3 After the next left, a descending fork (which you avoid), look for a track on the right, marked with a blue arrow which leads to a group of trees at the end of the field. This is the site of Plumpton Plain, a Bronze Age settlement. Carry on along the South Downs Way.
4 Just beyond a gate is a National Trust sign for Black Cap. Walk up to the summit by forking left to the trig point. Enjoy the view which stretches to Seaford Head, a prominent, square-looking sea cliff, and to the Downs near Lewes. Return the same way, to Ditchling Beacon.
5 Unless you want to return along the South Downs Way, turn left at the very top of the main ascent after Ditchling Beacon (where Jack Windmill comes into view ahead). It's marked with a blue arrow and a sign for 'Chattri and the windmills' (just after another junction by a signpost on the right marked as the 'Keymer Post', while left is signposted to Brighton). Carry on down, with Brighton in view ahead, and at the second gate (with a waymarker symbol marked 'Chattri and the windmills' and with the number 13 on it), detour ahead to see the Chattri war memorial.

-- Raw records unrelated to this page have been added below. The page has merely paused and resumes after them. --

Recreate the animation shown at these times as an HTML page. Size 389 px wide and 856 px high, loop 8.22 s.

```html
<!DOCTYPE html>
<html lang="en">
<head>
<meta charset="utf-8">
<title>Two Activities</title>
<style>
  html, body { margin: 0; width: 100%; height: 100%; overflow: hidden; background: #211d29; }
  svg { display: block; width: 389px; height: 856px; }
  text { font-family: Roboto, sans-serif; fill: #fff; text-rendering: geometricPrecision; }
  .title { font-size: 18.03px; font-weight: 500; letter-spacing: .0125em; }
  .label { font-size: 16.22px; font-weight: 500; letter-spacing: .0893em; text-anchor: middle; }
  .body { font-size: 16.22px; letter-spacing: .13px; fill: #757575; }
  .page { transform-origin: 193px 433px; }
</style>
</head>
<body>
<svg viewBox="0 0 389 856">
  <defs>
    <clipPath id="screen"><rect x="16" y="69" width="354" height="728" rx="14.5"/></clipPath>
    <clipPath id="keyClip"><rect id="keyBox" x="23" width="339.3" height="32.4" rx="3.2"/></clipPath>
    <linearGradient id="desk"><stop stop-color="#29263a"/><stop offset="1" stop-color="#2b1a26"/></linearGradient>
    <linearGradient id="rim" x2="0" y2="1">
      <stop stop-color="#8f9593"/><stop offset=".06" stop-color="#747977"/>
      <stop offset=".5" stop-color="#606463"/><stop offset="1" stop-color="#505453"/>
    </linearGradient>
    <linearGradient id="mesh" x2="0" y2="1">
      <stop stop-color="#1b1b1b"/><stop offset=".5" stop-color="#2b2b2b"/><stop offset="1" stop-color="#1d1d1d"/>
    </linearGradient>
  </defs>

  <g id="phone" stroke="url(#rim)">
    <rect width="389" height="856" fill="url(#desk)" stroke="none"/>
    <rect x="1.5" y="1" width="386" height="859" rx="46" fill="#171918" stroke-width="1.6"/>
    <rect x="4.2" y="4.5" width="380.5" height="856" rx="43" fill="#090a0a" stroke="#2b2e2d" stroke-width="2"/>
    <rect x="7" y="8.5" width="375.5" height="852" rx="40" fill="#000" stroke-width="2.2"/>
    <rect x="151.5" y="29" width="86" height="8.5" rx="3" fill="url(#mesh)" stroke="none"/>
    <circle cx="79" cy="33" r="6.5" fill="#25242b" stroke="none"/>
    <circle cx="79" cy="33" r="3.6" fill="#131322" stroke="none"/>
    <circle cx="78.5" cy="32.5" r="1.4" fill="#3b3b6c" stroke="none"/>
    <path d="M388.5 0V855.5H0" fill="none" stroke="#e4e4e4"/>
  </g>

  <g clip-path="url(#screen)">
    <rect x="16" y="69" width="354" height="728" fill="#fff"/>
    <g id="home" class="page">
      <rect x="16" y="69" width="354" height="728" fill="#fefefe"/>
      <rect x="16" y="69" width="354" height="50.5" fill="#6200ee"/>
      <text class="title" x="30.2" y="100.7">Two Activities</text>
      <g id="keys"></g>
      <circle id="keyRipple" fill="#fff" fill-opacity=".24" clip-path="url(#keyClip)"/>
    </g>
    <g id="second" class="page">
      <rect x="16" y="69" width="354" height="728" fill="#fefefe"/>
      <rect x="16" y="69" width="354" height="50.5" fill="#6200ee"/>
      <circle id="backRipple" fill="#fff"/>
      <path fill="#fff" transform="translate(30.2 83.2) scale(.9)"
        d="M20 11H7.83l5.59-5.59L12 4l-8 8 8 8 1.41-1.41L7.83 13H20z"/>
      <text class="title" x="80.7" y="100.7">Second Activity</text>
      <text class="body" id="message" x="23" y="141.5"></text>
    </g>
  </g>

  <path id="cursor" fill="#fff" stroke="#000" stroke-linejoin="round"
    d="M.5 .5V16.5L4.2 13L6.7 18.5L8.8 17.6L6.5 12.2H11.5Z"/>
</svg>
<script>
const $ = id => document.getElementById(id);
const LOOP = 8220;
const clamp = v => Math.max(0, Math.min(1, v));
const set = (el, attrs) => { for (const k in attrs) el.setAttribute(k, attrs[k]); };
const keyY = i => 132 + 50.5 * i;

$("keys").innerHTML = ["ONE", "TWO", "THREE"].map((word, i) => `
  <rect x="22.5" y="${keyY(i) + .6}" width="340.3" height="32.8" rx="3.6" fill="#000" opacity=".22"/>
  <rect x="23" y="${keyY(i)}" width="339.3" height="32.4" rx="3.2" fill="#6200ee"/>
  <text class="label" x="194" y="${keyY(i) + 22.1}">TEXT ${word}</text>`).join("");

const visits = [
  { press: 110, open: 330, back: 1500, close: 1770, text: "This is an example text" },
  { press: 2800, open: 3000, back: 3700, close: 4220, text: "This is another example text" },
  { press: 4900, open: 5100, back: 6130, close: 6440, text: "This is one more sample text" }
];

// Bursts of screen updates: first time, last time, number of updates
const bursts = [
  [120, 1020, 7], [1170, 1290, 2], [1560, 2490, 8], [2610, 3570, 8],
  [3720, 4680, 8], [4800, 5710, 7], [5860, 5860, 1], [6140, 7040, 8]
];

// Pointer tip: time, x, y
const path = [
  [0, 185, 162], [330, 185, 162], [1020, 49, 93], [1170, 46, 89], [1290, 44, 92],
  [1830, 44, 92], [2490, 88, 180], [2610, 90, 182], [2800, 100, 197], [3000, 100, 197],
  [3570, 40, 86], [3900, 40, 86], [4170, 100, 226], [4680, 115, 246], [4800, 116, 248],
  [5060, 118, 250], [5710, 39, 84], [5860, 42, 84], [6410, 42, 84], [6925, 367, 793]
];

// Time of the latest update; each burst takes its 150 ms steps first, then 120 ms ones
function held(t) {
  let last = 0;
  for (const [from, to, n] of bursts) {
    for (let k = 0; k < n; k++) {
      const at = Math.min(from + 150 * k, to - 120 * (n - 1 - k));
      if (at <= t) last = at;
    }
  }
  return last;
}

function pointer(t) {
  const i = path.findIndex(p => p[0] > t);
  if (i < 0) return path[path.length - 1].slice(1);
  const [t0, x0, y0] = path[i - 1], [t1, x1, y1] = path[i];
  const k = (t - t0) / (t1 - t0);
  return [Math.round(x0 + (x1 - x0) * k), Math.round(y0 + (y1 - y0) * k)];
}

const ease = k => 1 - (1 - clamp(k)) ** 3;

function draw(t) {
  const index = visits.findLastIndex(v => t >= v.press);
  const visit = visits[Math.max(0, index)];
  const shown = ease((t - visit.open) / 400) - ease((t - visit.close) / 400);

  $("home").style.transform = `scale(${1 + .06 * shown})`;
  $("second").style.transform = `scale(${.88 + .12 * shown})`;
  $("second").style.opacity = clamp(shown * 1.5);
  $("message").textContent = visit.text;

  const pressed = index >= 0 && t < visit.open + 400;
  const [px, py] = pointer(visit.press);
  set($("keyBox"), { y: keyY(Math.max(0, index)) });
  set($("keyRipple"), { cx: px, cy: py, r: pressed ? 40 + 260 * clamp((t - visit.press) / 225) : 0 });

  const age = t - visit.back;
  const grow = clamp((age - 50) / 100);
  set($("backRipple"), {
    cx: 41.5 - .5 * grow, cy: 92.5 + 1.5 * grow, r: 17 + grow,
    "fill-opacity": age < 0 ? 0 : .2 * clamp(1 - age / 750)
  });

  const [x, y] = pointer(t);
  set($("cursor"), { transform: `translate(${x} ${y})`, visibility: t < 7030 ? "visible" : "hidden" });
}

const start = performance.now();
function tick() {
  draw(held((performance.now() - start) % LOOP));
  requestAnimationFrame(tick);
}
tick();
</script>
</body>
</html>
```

6 After the next gate, you'll see the memorial just down on your left. Leave your bike at the top and walk down. Return to the junction at the previous gate and turn left, following signs: the route bends right (number 44) on a fenced path slightly uphill, left (number 45), then downhill and turns right leaving the indicated route to 'Chattri and the windmills' (at number 46), which continues ahead. The track drops and rises, crossing the South Downs Way. passing through a farm to reach Jack and Jill windmills.
A hundred years ago the South Downs were dotted with windmills. These two are among the last to survive. Jill Windmill (www.jillwindmill.org.uk) is a wooden corn mill, restored to working order and open free of charge in the afternoon on most summer Sundays and bank holidays. Built in Brighton in 1821, it was originally called Lashmar's Mill. Neighbouring Jack Windmill is a brick tower mill, built in 1866 and now a private house, but you can see it from the car park. They both fell into disuse around 1906 and were probably first nicknamed Jack and Jill in the 1920s.
The white, Sicilian marble war memorial, inscribed in English and Hindi, is a strangely exotic feature in the Sussex countryside. Erected in 1921, it is dedicated to Indian servicemen who lost their lives in World War One. Some 4,000 were taken to a temporary hospital in Brighton's Royal Pavilion (which must have seemed a very strange place to find themselves in). The Hindus and Sikhs who did not survive were cremated here in funeral pyres sprinkled with symbolic, fruits, flowers and spices in accordance with their religious customs.
This is a challenging ride, but don't be too put off by the beginning. After that there are some lovely sections on the grassy Downs on either side of Ditchling Beacon. You can either ride from Jack and Jill to Ditchling Beacon and back, continue to Black Cap, or go along tracks to the Chattri Indian war memorial and back to Jack and Jill.